Data for this exercise:

________________________

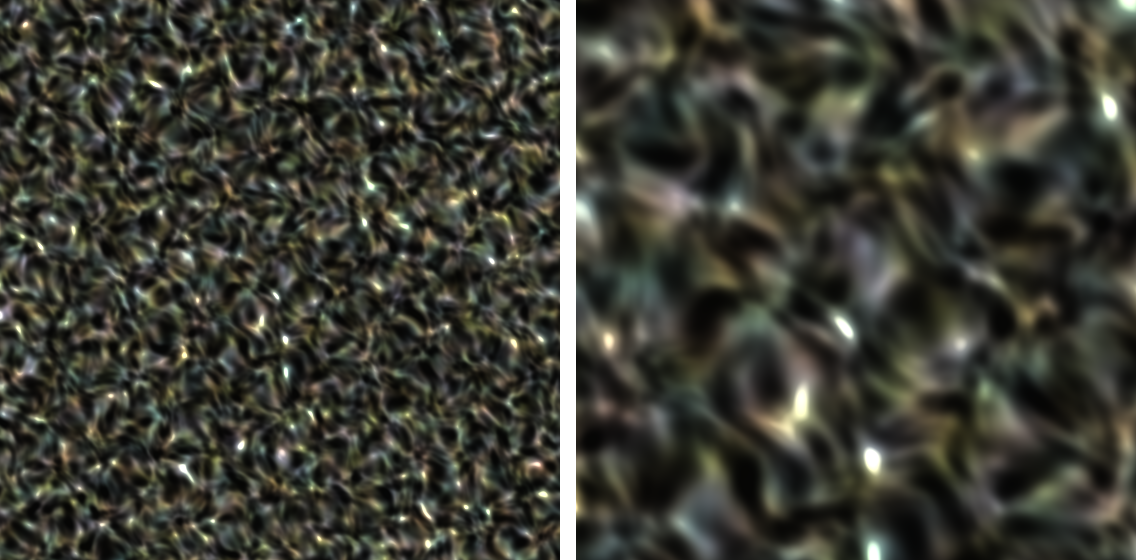
Left, the full canvas; right, a detail of the centre.
This texture is drawn by a three.js fragment shader. Its source:

```glsl
// Dark olive-grey pile: a tangle of short soft worms and grains, faintly combed
// along a falling diagonal. Rotated layers of gradient noise are summed to unit
// spread, bent by a tone curve, then tinted warm, cool and green by slow noise.

varying vec2 vUv;

const int   LAYERS      = 4;
const float GRAIN_FREQ  = 34.0;   // cells across the canvas, coarsest layer
const float FREQ_STEP   = 1.28;
const float LAYER_GAIN  = 0.75;
const float TURN        = 1.1;    // rotation between layers, radians
const float COMB_ANGLE  = -0.9;   // direction of the fibres
const float COMB_STRETCH = 1.14;
const float WARP_FREQ   = 16.0;
const float WARP_AMOUNT = 0.004;
const float PATCH_FREQ  = 7.0;
const float PATCH_DEPTH = 0.16;
const float TINT_FREQ   = 25.0;
const float NOISE_SPREAD = 0.215; // standard deviation of raw gradient noise

const vec3 TONE_CURVE  = vec3(0.200, 0.125, 0.022); // constant, linear, square
const vec3 PILE_COLOUR = vec3(1.0, 1.005, 0.85);
const vec3 WARM_SHIFT  = vec3(0.045, 0.0, -0.085);
const vec3 GREEN_SHIFT = vec3(-0.04, 0.02, -0.02);
const vec3 GLINT_COLOUR = vec3(0.30, 0.28, 0.23);

mat2 rotation(float angle) {
  float c = cos(angle), s = sin(angle);
  return mat2(c, s, -s, c);
}

vec2 randomGradient(vec2 cell) {
  vec3 p = fract(cell.xyx * vec3(0.1031, 0.1030, 0.0973));
  p += dot(p, p.yzx + 33.33);
  float angle = 6.28318 * fract((p.x + p.y) * p.z);
  return vec2(cos(angle), sin(angle));
}

// Gradient noise scaled to a standard deviation of about one.
float gradientNoise(vec2 p) {
  vec2 cell = floor(p);
  vec2 f = p - cell;
  vec2 w = f * f * f * (f * (f * 6.0 - 15.0) + 10.0);
  vec2 e = vec2(1.0, 0.0);
  float low = mix(dot(randomGradient(cell), f),
                  dot(randomGradient(cell + e), f - e), w.x);
  float high = mix(dot(randomGradient(cell + e.yx), f - e.yx),
                   dot(randomGradient(cell + 1.0), f - 1.0), w.x);
  return mix(low, high, w.y) / NOISE_SPREAD;
}

// Sum of turned layers, stretched along the comb direction, of unit spread.
float pileHeight(vec2 uv) {
  vec2 p = rotation(-COMB_ANGLE) * uv * vec2(1.0 / COMB_STRETCH, COMB_STRETCH);
  float sum = 0.0, power = 0.0, weight = 1.0, freq = GRAIN_FREQ;
  for (int i = 0; i < LAYERS; i++) {
    float n = float(i);
    sum += weight * gradientNoise(rotation(0.5 + n * TURN) * p * freq + 57.3 + 31.7 * n);
    power += weight * weight;
    weight *= LAYER_GAIN;
    freq *= FREQ_STEP;
  }
  return sum / sqrt(power);
}

void main() {
  // Bend the fibres slightly.
  vec2 warp = vec2(gradientNoise(vUv * WARP_FREQ + 11.4),
                   gradientNoise(vUv * WARP_FREQ + 83.9));
  float height = pileHeight(vUv + WARP_AMOUNT * warp);
  height += PATCH_DEPTH * gradientNoise(vUv * PATCH_FREQ + 140.2);
  height = max(height, -2.8);

  // Tone: deep gaps, mid-grey pile, bright crests.
  float tone = dot(TONE_CURVE, vec3(1.0, height, height * height));

  // Tint, in proportion to the tone.
  float warm = gradientNoise(rotation(0.4) * vUv * TINT_FREQ + 201.6);
  float green = gradientNoise(rotation(1.3) * vUv * TINT_FREQ + 263.1);
  vec3 colour = tone * (PILE_COLOUR + warm * WARM_SHIFT + green * GREEN_SHIFT);

  // Rare pale glints on the highest crests.
  colour += GLINT_COLOUR * smoothstep(2.1, 3.2, height);

  gl_FragColor = vec4(clamp(colour, 0.0, 1.0), 1.0);
}
```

________________________

What you need to do: Go line by line through the material above and return each one that includes "weight".

Problem solution:
  float sum = 0.0, power = 0.0, weight = 1.0, freq = GRAIN_FREQ;
    sum += weight * gradientNoise(rotation(0.5 + n * TURN) * p * freq + 57.3 + 31.7 * n);
    power += weight * weight;
    weight *= LAYER_GAIN;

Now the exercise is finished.